### Work required
Only one stretch of the data below is wanted: the lines starting at the one with "nav > .console" and ending at the one with "13px; color: var(--sky);", both included, given again exactly.
··· Given data
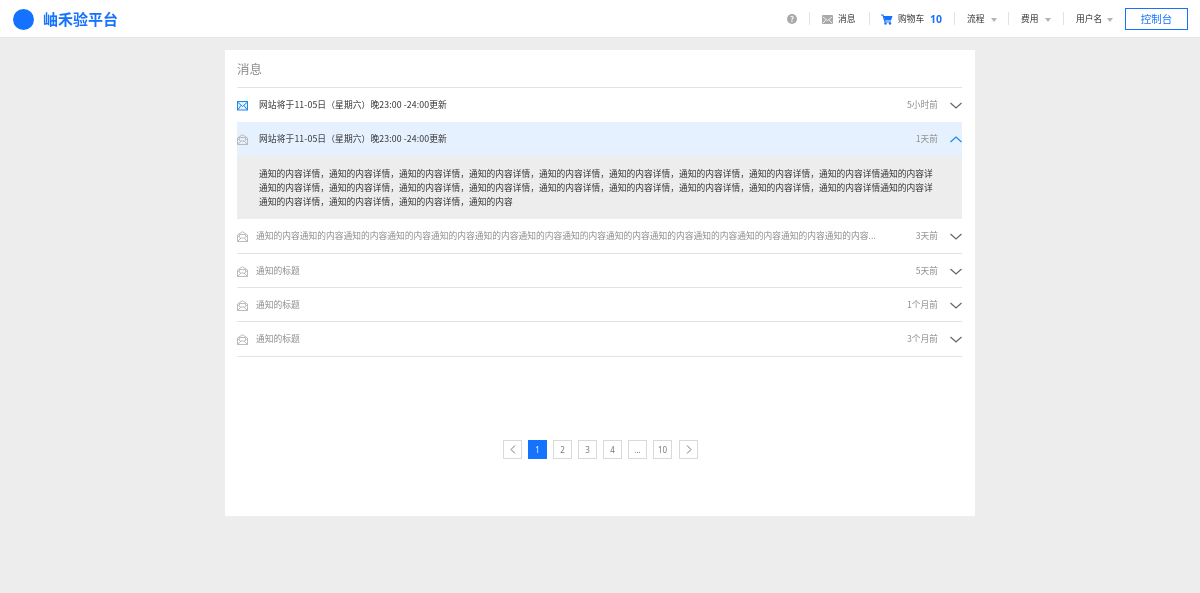
<!DOCTYPE html>
<html lang="zh-CN">
<head>
<meta charset="utf-8">
<title>消息</title>
<style>
:root {
  --blue: #1472ff;
  --sky: #1e88e5;
  --page: #ededed;
  --open: #e6f1ff;
  --ink: #333;
  --muted: #8c8c8c;
  --line: #e2e2e2;
}
* { box-sizing: border-box; margin: 0; padding: 0; }
html, body { width: 1200px; height: 593px; overflow: hidden; }
body {
  position: relative;
  background: var(--page);
  color: var(--ink);
  font: 8.75px/14px "Noto Sans CJK SC", "Noto Sans", sans-serif;
  white-space: nowrap;
}
a { color: inherit; text-decoration: none; }
svg { display: block; fill: none; }
.symbols { position: absolute; width: 0; height: 0; }

.topbar { position: absolute; inset: 0 0 auto; height: 38px; background: #fff; border-bottom: 1px solid #e6e6e6; }
.brand { position: absolute; left: 13px; top: 7px; height: 24px; display: flex; align-items: center; gap: 9px; color: var(--blue); font-size: 15px; font-weight: 700; line-height: 24px; }
.brand-dot { width: 21px; height: 21px; border-radius: 50%; background: var(--blue); }
.topbar nav > * { position: absolute; top: 12px; height: 14px; line-height: 14px; }
.topbar nav > .divider { top: 12px; width: 1px; height: 13px; background: #e2e2e2; }
.topbar nav > .help { left: 787px; top: 14px; width: 10px; height: 10px; border-radius: 50%; background: #aaa; color: #fff; font-size: 8px; font-weight: 700; line-height: 10px; text-align: center; }
.topbar nav > .mail-icon { left: 822px; top: 15px; }
.topbar nav > .cart-icon { left: 881px; top: 14px; }
.topbar nav > .count { left: 930px; color: var(--blue); font: 700 10.5px/15px "Noto Sans", sans-serif; }
.topbar nav > .caret { top: 18px; width: 0; height: 0; border: 3px solid transparent; border-top: 4px solid #b5b5b5; border-bottom: 0; }
.topbar nav > .console { left: 1125px; top: 8px; width: 63px; height: 22px; border: 1px solid var(--blue); color: var(--blue); font-size: 10.5px; line-height: 20px; text-align: center; }

.panel { position: absolute; left: 225px; top: 50px; width: 750px; height: 466px; padding: 0 13px 0 12px; background: #fff; }
.panel h1 { height: 38px; border-bottom: 1px solid var(--line); color: #8a8a8a; font-size: 12.5px; font-weight: 500; line-height: 37px; }
.message { position: relative; height: 34px; border-bottom: 1px solid var(--line); color: var(--muted); line-height: 34px; }
.message.tall { height: 35px; }
.message.plain { border: 0; }
.message.open { background: var(--open); }
.message > * { position: absolute; }
.message .envelope { left: 0; top: 12px; color: #b5b5b5; }
.message .unread { top: 13px; color: var(--sky); }
.message .title { left: 19px; top: 0; font-weight: 400; font-size: 8.75px; }
.message .notice { left: 22px; color: var(--ink); letter-spacing: .1px; }
.message time { right: 24px; top: 0; }
.message .chevron { right: 0; top: 14px; color: #666; }
.open .chevron { color: var(--sky); }
.detail { height: 63px; padding: 11px 0 0 22px; background: var(--page); line-height: 13.9px; }

.pages { position: absolute; left: 278px; top: 390px; display: flex; gap: 6px; list-style: none; }
.pages a { display: flex; align-items: center; justify-content: center; width: 19px; height: 19px; border: 1px solid #d9d9d9; background: #fff; color: #777; font: 8px/17px "Noto Sans", sans-serif; }
.pages .current { border-color: var(--blue); background: var(--blue); color: #fff; }
.pages li:last-child { margin-left: 1px; }
</style>
</head>
<body>
<svg class="symbols" aria-hidden="true">
  <defs>
    <g id="envelope-open" stroke="currentColor" stroke-width=".9" stroke-linejoin="round">
      <path d="M.5 4 5.5.7 10.500 4V10.500H.5ZM.5 4.500 4 7.500M10.500 4.500 7 7.500M.5 10.500 4 7H7L10.500 10.500"/>
      <path d="M2.500 5.500V3.500H8.500V5.500"/>
    </g>
    <path id="chevron-down" d="M.5 1 6 6 11.500 1" stroke="currentColor" stroke-width="1.2"/>
  </defs>
</svg>

<header class="topbar">
  <a class="brand" href="#"><span class="brand-dot"></span>岫禾验平台</a>
  <nav>
    <a class="help" href="#">?</a>
    <i class="divider" style="left:809px"></i>
    <svg class="mail-icon" width="11" height="9" style="height:9px"><rect width="11" height="9" rx="1" fill="#aaa"/><path d="M1 2 5.500 5.500 10 2M1 8 4 5M10 8 7 5" stroke="#fff" stroke-width=".8"/></svg>
    <a href="#" style="left:838px">消息</a>
    <i class="divider" style="left:869px"></i>
    <svg class="cart-icon" width="12" height="11" style="height:11px"><path d="M0 1H2L4 8H10" stroke="#1472ff" stroke-width="1.2"/><path d="M2.500 2H11.500L10 6.500H4Z" fill="#1472ff"/><circle cx="4.500" cy="9.500" r="1.200" fill="#1472ff"/><circle cx="9" cy="9.500" r="1.200" fill="#1472ff"/></svg>
    <a href="#" style="left:898px">购物车</a>
    <b class="count">10</b>
    <i class="divider" style="left:954px"></i>
    <a href="#" style="left:967px">流程</a><i class="caret" style="left:991px"></i>
    <i class="divider" style="left:1008px"></i>
    <a href="#" style="left:1021px">费用</a><i class="caret" style="left:1045px"></i>
    <i class="divider" style="left:1063px"></i>
    <a href="#" style="left:1076px">用户名</a><i class="caret" style="left:1107px"></i>
    <a class="console" href="#">控制台</a>
  </nav>
</header>

<main class="panel">
  <h1>消息</h1>
  <article class="message plain">
    <svg class="envelope unread" width="11" height="10"><rect x=".5" y=".5" width="10" height="8.500" fill="#e6f1ff" stroke="currentColor"/><path d="M.5 1 5.500 5.500 10.500 1M.5 9 4 4.500M10.500 9 7 4.500" stroke="currentColor"/></svg>
    <h2 class="title notice">网站将于11-05日（星期六）晚23:00 -24:00更新</h2>
    <time>5小时前</time>
    <svg class="chevron" width="12" height="8"><use href="#chevron-down"/></svg>
  </article>
  <article class="message plain open">
    <svg class="envelope" width="11" height="11"><use href="#envelope-open"/></svg>
    <h2 class="title notice">网站将于11-05日（星期六）晚23:00 -24:00更新</h2>
    <time>1天前</time>
    <svg class="chevron" width="12" height="8"><use href="#chevron-down" transform="matrix(1 0 0 -1 0 7)"/></svg>
  </article>
  <p class="detail">通知的内容详情，通知的内容详情，通知的内容详情，通知的内容详情，通知的内容详情，通知的内容详情，通知的内容详情，通知的内容详情，通知的内容详情通知的内容详<br>通知的内容详情，通知的内容详情，通知的内容详情，通知的内容详情，通知的内容详情，通知的内容详情，通知的内容详情，通知的内容详情，通知的内容详情通知的内容详<br>通知的内容详情，通知的内容详情，通知的内容详情，通知的内容</p>
  <article class="message tall">
    <svg class="envelope" width="11" height="11"><use href="#envelope-open"/></svg>
    <h2 class="title">通知的内容通知的内容通知的内容通知的内容通知的内容通知的内容通知的内容通知的内容通知的内容通知的内容通知的内容通知的内容通知的内容通知的内容...</h2>
    <time>3天前</time>
    <svg class="chevron" width="12" height="8"><use href="#chevron-down"/></svg>
  </article>
  <article class="message">
    <svg class="envelope" width="11" height="11"><use href="#envelope-open"/></svg>
    <h2 class="title">通知的标题</h2>
    <time>5天前</time>
    <svg class="chevron" width="12" height="8"><use href="#chevron-down"/></svg>
  </article>
  <article class="message">
    <svg class="envelope" width="11" height="11"><use href="#envelope-open"/></svg>
    <h2 class="title">通知的标题</h2>
    <time>1个月前</time>
    <svg class="chevron" width="12" height="8"><use href="#chevron-down"/></svg>
  </article>
  <article class="message tall">
    <svg class="envelope" width="11" height="11"><use href="#envelope-open"/></svg>
    <h2 class="title">通知的标题</h2>
    <time>3个月前</time>
    <svg class="chevron" width="12" height="8"><use href="#chevron-down"/></svg>
  </article>
  <ul class="pages">
    <li><a href="#" aria-label="上一页"><svg width="6" height="9"><path d="M5 .5 1 4.500 5 8.500" stroke="#777"/></svg></a></li>
    <li><a class="current" href="#">1</a></li>
    <li><a href="#">2</a></li>
    <li><a href="#">3</a></li>
    <li><a href="#">4</a></li>
    <li><a href="#">...</a></li>
    <li><a href="#">10</a></li>
    <li><a href="#" aria-label="下一页"><svg width="6" height="9"><path d="M1 .5 5 4.500 1 8.500" stroke="#777"/></svg></a></li>
  </ul>
</main>
</body>
</html>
······
### Output for this exercise
.topbar nav > .console { left: 1125px; top: 8px; width: 63px; height: 22px; border: 1px solid var(--blue); color: var(--blue); font-size: 10.5px; line-height: 20px; text-align: center; }

.panel { position: absolute; left: 225px; top: 50px; width: 750px; height: 466px; padding: 0 13px 0 12px; background: #fff; }
.panel h1 { height: 38px; border-bottom: 1px solid var(--line); color: #8a8a8a; font-size: 12.5px; font-weight: 500; line-height: 37px; }
.message { position: relative; height: 34px; border-bottom: 1px solid var(--line); color: var(--muted); line-height: 34px; }
.message.tall { height: 35px; }
.message.plain { border: 0; }
.message.open { background: var(--open); }
.message > * { position: absolute; }
.message .envelope { left: 0; top: 12px; color: #b5b5b5; }
.message .unread { top: 13px; color: var(--sky); }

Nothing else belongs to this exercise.